▸ Aim of the task
From the first line of the data below through the line holding "position:relative; height:34px; padding:0", output each line exactly and leave the pictures out.

▸ Provided records
======

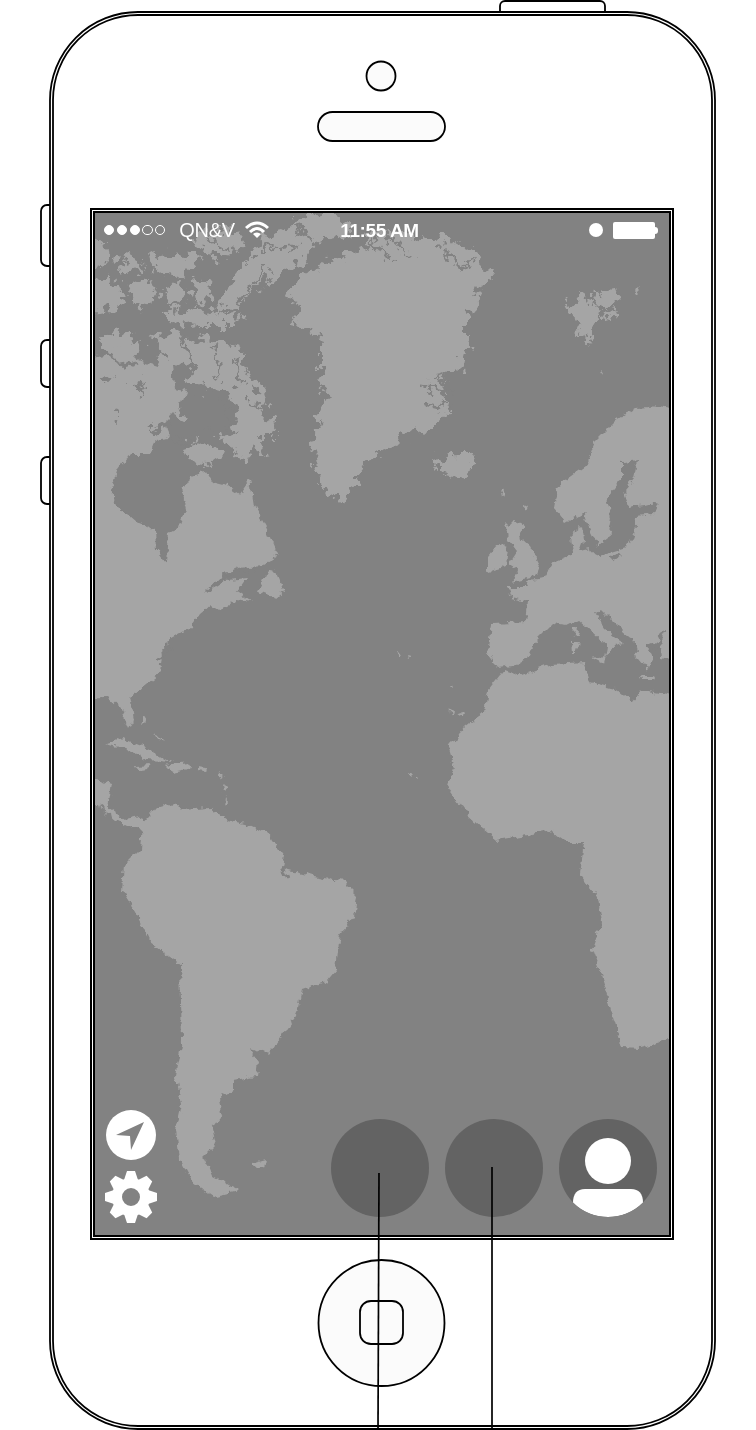
<!DOCTYPE html>
<html lang="en">
<head>
<meta charset="utf-8">
<title>Map screen wireframe</title>
<style>
:root { --ink:#000; --paper:#fff; --part:#fbfbfb; --sea:#828282; --land:#a5a5a5; --button:#636363; }
* { box-sizing:border-box; }
html, body { margin:0; background:var(--paper); }
.wireframe { position:relative; width:756px; height:1430px; overflow:hidden; background:var(--paper); }
.device, .callouts { position:absolute; left:0; top:0; display:block; }
.device { fill:var(--paper); stroke:var(--ink); stroke-width:1.8; }
.device .part { fill:var(--part); }
.callouts { stroke:var(--ink); stroke-width:1.7; }
.screen { position:absolute; left:90px; top:208px; width:584px; height:1032px; border:5px double var(--ink); background:var(--sea); background-clip:padding-box; display:flex; flex-direction:column; justify-content:space-between; overflow:hidden; }
.map { position:absolute; left:0; top:0; display:block; }
.land { fill:var(--land); }
.water { fill:var(--sea); }
.inlets { fill:none; stroke:var(--sea); stroke-width:3; }
.status { position:relative; height:34px; padding:0 14px 0 9px; display:grid; grid-template-columns:1fr auto 1fr; align-items:center; color:var(--paper); font-family:"Liberation Sans", Inter, sans-serif; font-size:20px; line-height:1; }
.network, .power { display:flex; align-items:center; }
.signal { display:flex; gap:2.6px; margin-right:14px; }
.signal i { width:10.2px; height:10.2px; border-radius:50%; border:1px solid var(--paper); }
.signal .on { background:var(--paper); }
.carrier { width:54px; margin-right:12px; white-space:nowrap; letter-spacing:-.3px; }
.time { font-size:19px; letter-spacing:-.4px; white-space:nowrap; }
.power { justify-content:flex-end; gap:10px; }
.radio { width:14px; height:14px; border-radius:50%; background:var(--paper); }
.battery { position:relative; width:42px; height:17px; border-radius:2px; background:var(--paper); }
.battery::after { content:""; position:absolute; left:42px; top:5px; width:3px; height:7px; border-radius:0 3px 3px 0; background:var(--paper); }
.controls { position:relative; height:128px; padding:0 12px 7px 8px; display:flex; justify-content:space-between; }
.tools { display:flex; flex-direction:column; gap:8px; padding-top:2px; }
.tools svg, .profile svg { display:block; }
.actions { display:flex; gap:16px; padding-top:12px; }
.round { width:98px; height:98px; border-radius:50%; background:var(--button); overflow:hidden; }
</style>
</head>
<body>
<main class="wireframe">
  <svg class="device" width="756" height="1430" viewBox="0 0 756 1430" aria-hidden="true">
    <rect x="500" y="1" width="105" height="24" rx="5"/>
    <rect x="41" y="205" width="24" height="61" rx="6"/>
    <rect x="41" y="340" width="24" height="47" rx="6"/>
    <rect x="41" y="457" width="24" height="47" rx="6"/>
    <rect x="50" y="12" width="665" height="1417" rx="88"/>
    <rect x="53" y="15" width="659" height="1411" rx="85"/>
    <circle class="part" cx="381" cy="76" r="14.5"/>
    <rect class="part" x="318" y="112" width="127" height="29" rx="14.5"/>
    <circle class="part" cx="381.5" cy="1323" r="63"/>
    <rect class="part" x="360" y="1301" width="43" height="43" rx="11"/>
  </svg>

  <section class="screen">
    <svg class="map" width="574" height="1022" viewBox="95 213 574 1022" role="img" aria-label="Map of the Atlantic Ocean and its continents">
      <defs>
        <filter id="coast" filterUnits="userSpaceOnUse" x="60" y="180" width="650" height="1080" color-interpolation-filters="sRGB">
          <feTurbulence type="fractalNoise" baseFrequency=".13" numOctaves="3" seed="4"/>
          <feDisplacementMap in="SourceGraphic" scale="9" xChannelSelector="R" yChannelSelector="G"/>
        </filter>
        <filter id="fjords" filterUnits="userSpaceOnUse" x="60" y="180" width="650" height="1080" color-interpolation-filters="sRGB">
          <feTurbulence type="fractalNoise" baseFrequency=".1" numOctaves="4" seed="9"/>
          <feDisplacementMap in="SourceGraphic" scale="24" xChannelSelector="R" yChannelSelector="G"/>
        </filter>
      </defs>

      <g class="land" filter="url(#fjords)">
        <g id="arctic-islands">
          <path d="M212 312 228 285 246 262 262 240 285 226 305 216 330 212 346 222 352 233 326 240 308 252 294 268 270 278 252 292 236 308Z"/>
          <path d="M80 246 106 240 108 262 90 270 80 268ZM116 262 135 254 142 270 122 276ZM150 258 185 250 200 262 182 276 156 272ZM192 236 226 228 246 236 232 258 208 256ZM80 284 112 278 126 296 110 312 80 314ZM128 286 150 280 158 300 140 312ZM162 284 184 282 188 302 168 308ZM192 284 212 278 210 296 196 306ZM162 312 196 308 240 316 236 326 196 326 166 322Z"/>
          <path d="M150 338 172 332 190 342 206 338 226 346 243 350 248 374 262 392 268 414 276 438 260 438 266 456 250 450 246 464 232 446 218 440 236 428 238 408 222 392 202 386 184 384 194 362 172 366Z"/>
          <path d="M184 446 204 440 224 454 210 464 190 460ZM174 412 190 406 194 420 180 424ZM98 336 122 330 142 344 132 362 110 356Z"/>
        </g>
        <path id="svalbard" d="M566 306 582 296 600 304 596 322 590 344 580 332ZM592 292 618 290 620 304 602 308ZM600 314 614 310 612 322Z"/>
        <path id="iceland" d="M432 458 444 462 454 454 472 454 476 466 456 478 440 476 444 468 434 466Z"/>
        <path id="greenland" d="M282 294 300 277 326 264 352 252 374 247 362 234 392 230 420 240 446 236 466 248 484 262 495 275 476 290 480 300 468 316 468 344 462 366 446 380 444 394 450 412 430 430 402 436 380 450 366 468 352 486 340 502 326 492 315 468 312 440 318 416 328 398 316 384 322 366 322 344 312 328 290 326 304 308Z"/>
      </g>
      <g class="inlets" filter="url(#fjords)">
        <path d="M238 302 270 268M262 250 296 244M290 224 314 240M206 240 228 250M180 336 196 366M212 346 220 378M236 358 240 386M250 400 268 412M372 238 390 262M384 232 412 258M440 246 466 272M472 262 458 274M426 390 452 392M428 404 452 410M430 380 450 376"/>
      </g>

      <g class="land" filter="url(#coast)">
        <path id="north-america" d="M70 362 104 356 122 344 138 360 156 366 160 352 172 364 174 388 186 390 180 406 166 420 170 438 154 440 148 454 130 454 118 470 110 492 118 506 136 522 156 530 157 550 166 562 168 532 180 526 186 508 182 492 193 474 206 472 212 482 228 486 240 494 250 480 254 506 266 528 278 556 262 566 238 568 218 578 204 594 226 580 248 578 238 592 252 602 236 600 218 612 210 606 200 614 190 628 172 638 162 656 160 672 146 684 130 696 134 718 128 728 120 708 108 697 70 698Z"/>
        <path id="newfoundland" d="M258 592 266 574 274 568 284 592 276 598Z"/>
        <path id="central-america" d="M70 778 96 778 112 784 108 808 126 820 142 816 146 824 132 828 116 820 98 806 70 796Z"/>
        <path id="caribbean" d="M106 744 124 738 144 746 172 762 148 760 128 750ZM166 766 188 762 192 768 172 772ZM136 766 150 765 148 769 138 770ZM198 766 207 767 206 771 198 770ZM142 716 146 722 142 726ZM154 732 164 742 158 740ZM223 784 227 788 224 792ZM226 796 229 802 225 804ZM218 772 223 776 220 778Z"/>
        <path id="south-america" d="M142 824 156 808 176 802 182 810 210 808 226 820 246 824 268 834 284 856 282 868 314 876 344 882 358 896 356 912 340 934 336 970 326 982 302 990 296 1016 282 1036 270 1054 248 1048 258 1062 256 1076 234 1080 234 1092 220 1096 222 1114 212 1128 216 1144 204 1156 212 1176 238 1190 212 1196 192 1182 180 1160 176 1130 182 1104 175 1076 182 1040 180 964 150 942 136 912 122 890 124 866 140 850Z"/>
        <path id="falklands" d="M252 1164 266 1160 264 1166 254 1168Z"/>
        <path id="africa" d="M504 670 520 676 552 664 584 662 590 682 614 688 632 702 642 690 690 698 690 1034 640 1048 622 1047 612 1012 602 978 592 950 602 922 598 900 580 874 584 842 566 842 552 830 522 836 496 840 468 816 448 788 454 768 448 748 464 728 484 712 488 690Z"/>
        <path id="europe" d="M690 412 660 406 636 408 616 420 596 440 586 466 558 486 554 508 566 522 584 512 590 530 598 546 608 538 612 518 606 498 622 478 622 462 638 460 634 478 624 490 628 508 658 504 654 514 636 516 634 536 626 548 600 556 588 550 580 552 584 540 582 526 570 536 572 554 554 562 544 578 530 580 526 588 508 588 512 598 528 602 526 622 492 624 488 654 498 668 512 666 528 658 536 640 552 624 566 626 578 620 594 634 608 646 606 658 614 646 624 644 606 630 596 614 602 610 622 630 634 640 638 658 648 670 652 658 646 646 660 640 662 658 690 664Z"/>
        <path id="great-britain" d="M512 520 524 526 518 536 530 546 540 566 536 576 510 582 520 570 510 564 518 552 508 540 506 526Z"/>
        <path id="ireland" d="M488 556 498 544 508 548 506 566 488 572Z"/>
        <path id="mediterranean-islands" d="M574 628 578 628 577 636 573 635ZM572 640 579 640 577 652 573 652ZM592 658 606 656 604 664ZM640 676 654 676 652 680 642 680Z"/>
        <path id="small-islands" d="M448 712 454 711 453 716ZM458 714 464 712 463 717ZM408 772 412 774 409 777ZM416 778 420 777 418 782ZM396 653 401 654 398 657ZM408 657 412 658 409 660ZM524 504 528 506 525 512ZM502 490 505 491 503 495ZM600 370 603 371 601 375ZM634 290 640 289 636 293ZM449 686 453 687 450 690Z"/>
      </g>
      <g class="water" filter="url(#fjords)">
        <path id="foxe-basin" d="M188 394 214 396 230 410 226 428 204 430 186 442 172 438 184 420Z"/>
        <path d="M100 378 112 376 108 384ZM134 384 144 380 140 398ZM112 414 120 412 116 420ZM146 428 168 424 162 434Z"/>
      </g>
      <g class="inlets" filter="url(#coast)">
        <path d="M206 592 226 574 254 572M158 660 170 646M282 866 288 880M100 348 124 366 136 362M612 560 620 554M655 650 664 632"/>
      </g>
    </svg>

    <header class="status">
      <div class="network">
        <span class="signal" role="img" aria-label="Signal: three of five"><i class="on"></i><i class="on"></i><i class="on"></i><i></i><i></i></span>
        <span class="carrier">QN&amp;V</span>
        <svg width="24" height="18" viewBox="0 0 24 18" role="img" aria-label="Wireless" fill="none" stroke="#fff" stroke-width="3">
          <path d="M1 7Q12-3 23 7M5 11Q12 4 19 11"/>
          <path d="M8 13Q12 10 16 13L12 17Z" fill="#fff" stroke="none"/>
        </svg>
      </div>
      <strong class="time">11:55 AM</strong>
      <div class="power"><span class="radio"></span><span class="battery" role="img" aria-label="Battery full"></span></div>
    </header>

    <footer class="controls">
      <nav class="tools" aria-label="Map tools">
        <svg width="56" height="52" viewBox="0 0 56 52" role="img" aria-label="Locate">
          <circle cx="28" cy="26" r="25" fill="#fff"/>
          <path d="M41 13 13 26 27 27 28 41Z" fill="#828282"/>
        </svg>
        <svg width="56" height="56" viewBox="-28 -28 56 56" role="img" aria-label="Settings">
          <defs><path id="tooth" d="M-7-17-4-26H4L7-17Z"/></defs>
          <g fill="#fff">
            <circle r="14" fill="none" stroke="#fff" stroke-width="10"/>
            <use href="#tooth"/><use href="#tooth" transform="rotate(45)"/><use href="#tooth" transform="rotate(90)"/><use href="#tooth" transform="rotate(135)"/>
            <use href="#tooth" transform="rotate(180)"/><use href="#tooth" transform="rotate(225)"/><use href="#tooth" transform="rotate(270)"/><use href="#tooth" transform="rotate(315)"/>
          </g>
        </svg>
      </nav>
      <div class="actions">
        <div class="round"></div>
        <div class="round"></div>
        <div class="round profile">
          <svg width="98" height="98" viewBox="0 0 98 98" role="img" aria-label="Profile" fill="#fff">
            <circle cx="49" cy="42" r="23"/>
            <path d="M14 84Q14 70 26 70H72Q84 70 84 84Q69 98 49 98T14 84Z"/>
          </svg>
        </div>
      </div>
    </footer>
  </section>

  <svg class="callouts" width="756" height="1430" viewBox="0 0 756 1430" aria-hidden="true">
    <line x1="379" y1="1173" x2="378" y2="1430"/>
    <line x1="492" y1="1167" x2="492" y2="1430"/>
  </svg>
</main>
</body>
</html>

======

▸ Reply to the task
<!DOCTYPE html>
<html lang="en">
<head>
<meta charset="utf-8">
<title>Map screen wireframe</title>
<style>
:root { --ink:#000; --paper:#fff; --part:#fbfbfb; --sea:#828282; --land:#a5a5a5; --button:#636363; }
* { box-sizing:border-box; }
html, body { margin:0; background:var(--paper); }
.wireframe { position:relative; width:756px; height:1430px; overflow:hidden; background:var(--paper); }
.device, .callouts { position:absolute; left:0; top:0; display:block; }
.device { fill:var(--paper); stroke:var(--ink); stroke-width:1.8; }
.device .part { fill:var(--part); }
.callouts { stroke:var(--ink); stroke-width:1.7; }
.screen { position:absolute; left:90px; top:208px; width:584px; height:1032px; border:5px double var(--ink); background:var(--sea); background-clip:padding-box; display:flex; flex-direction:column; justify-content:space-between; overflow:hidden; }
.map { position:absolute; left:0; top:0; display:block; }
.land { fill:var(--land); }
.water { fill:var(--sea); }
.inlets { fill:none; stroke:var(--sea); stroke-width:3; }
.status { position:relative; height:34px; padding:0 14px 0 9px; display:grid; grid-template-columns:1fr auto 1fr; align-items:center; color:var(--paper); font-family:"Liberation Sans", Inter, sans-serif; font-size:20px; line-height:1; }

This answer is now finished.